8. Set goals and help your child build a plan to achieve them. When you decide to start running, be sure to set a goal. It might be a specific race (a Family 5K Fun Run is an excellent place to start) or a distance or duration that you would like to work up to over time. Make sure your goal is SMART – Specific, Measurable, Attainable, Realistic and Timely. Set a plan to achieve your goal. Follow the plan. Make a chart that your child can update – it’s a visual reminder of his or her achievement. Build your plan to increase your distance and speed over a period of time, with milestones along the way. Training without a plan is like trying to put together a Lego set without the instructions.

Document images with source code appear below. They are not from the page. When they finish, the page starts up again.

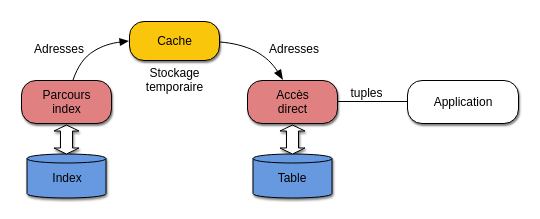
<!DOCTYPE html>
<html lang="fr">
<head>
<meta charset="utf-8">
<title>Parcours d'index avec cache</title>
<style>
:root { --ink: #000; --paper: #fff; --step: #e08080; --cache: #f9c60b; --store: #6699e0; --shadow: rgba(0,0,0,.5); }
* { box-sizing: border-box; }
html, body { margin: 0; overflow: hidden; background: var(--paper); }
.diagram { position: relative; width: 540px; height: 219px; overflow: hidden; color: var(--ink); font: 12px/14px "Liberation Sans", Arial, sans-serif; text-align: center; }
.node { position: absolute; display: flex; align-items: center; justify-content: center; }
.box { border: 1px solid var(--ink); border-radius: 15px; box-shadow: 1px 2px 2px var(--shadow); }
.step { top: 80px; width: 91px; height: 44px; background: var(--step); }
.parcours { left: 21px; }
.acces { left: 247px; }
.cache { left: 129px; top: 21px; width: 91px; height: 40px; background: var(--cache); }
.application { left: 407px; top: 80px; width: 112px; height: 44px; background: var(--paper); }
.store { top: 168px; width: 80px; height: 20px; }
.index { left: 27px; }
.table { left: 252px; }
.label { position: absolute; white-space: nowrap; transform: translateX(-50%); }
.addresses { top: 42px; }
.from-index { left: 59px; }
.to-table { left: 294px; }
.storage { left: 174.5px; top: 66px; }
.tuples { left: 366.5px; top: 86px; }
.layer { position: absolute; left: 0; top: 0; }
.stores { filter: drop-shadow(1px 2px 1px var(--shadow)); }
.line { fill: none; stroke: var(--ink); }
.arrowhead { fill: var(--ink); }
.cylinder { fill: var(--store); stroke: var(--ink); }
.exchange { fill: var(--paper); stroke: var(--ink); }
</style>
</head>
<body>
<main class="diagram">
  <svg class="layer stores" width="540" height="219" aria-hidden="true">
    <defs>
      <g id="store">
        <path class="cylinder" d="M27 158.5C27 152.5 106 152.5 106 158.5V193.5C106 199.5 27 199.5 27 193.5Z"/>
        <path class="line" d="M27 158.5C27 164.5 106 164.5 106 158.5"/>
      </g>
      <path id="exchange" class="exchange" d="M66.5 125L79 131H72.5V148H79L66.5 154L54 148H60.5V131H54Z"/>
    </defs>
    <use href="#store"/>
    <use href="#store" x="226"/>
    <use href="#exchange"/>
    <use href="#exchange" x="226"/>
  </svg>

  <svg class="layer" width="540" height="219" aria-hidden="true">
    <path class="line" d="M73 80C78 66 84 57 94 51C102 46 111 43 121 42"/>
    <path class="line" d="M220 42C233 43 245 46 255 51C266 57 272 63 278 72"/>
    <path class="line" d="M338 101.5H407"/>
    <polygon class="arrowhead" points="129,41 119,38 120,46"/>
    <polygon class="arrowhead" points="283,80 274,73 281,69"/>
  </svg>

  <div class="node box step parcours">Parcours<br>index</div>
  <div class="node box cache">Cache</div>
  <div class="node box step acces">Accès<br>direct</div>
  <div class="node box application">Application</div>
  <div class="node store index">Index</div>
  <div class="node store table">Table</div>

  <span class="label addresses from-index">Adresses</span>
  <span class="label addresses to-table">Adresses</span>
  <span class="label storage">Stockage<br>temporaire</span>
  <span class="label tuples">tuples</span>
</main>
</body>
</html>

9. Run while on vacation – it’s a great way to see the sights. When you plan your next vacation, have your kids plan a couple of runs. Discover the local parks and gardens, or incorporate some of the major sites. Last year, Mark ran the Grand Prix circuit in Monaco (amongst other ports on a Mediterranean cruise). Remember: safety first, of course. Stick to the beaten path, be aware and alert, and be sure to learn about the area before you hit the road.
10. Make it fun. Children love to run. If they start looking at running as something they have to do versus something they love to do, you’re sunk. (They love the idea of helping with housework, too, until you add it to their chore list.) Vary the route, set goals, make it family time, get them talking, sign up for running events, involve them in planning, and incorporate running into your routine. Don’t underestimate the power of a race goal to motivate your little runner. Ours are pretty fired up about the Bluenose.
No more excuses. Just get out there and run – Family Style! You’ll be glad you did.
*Brenner, Joel S. (2007). Overuse Injuries, Overtraining and Burnout in Child and Adolescent Athletes. Pediatrics, Vol. 119, No. 6, June 1, 2007 (pp. 1242 – 1245)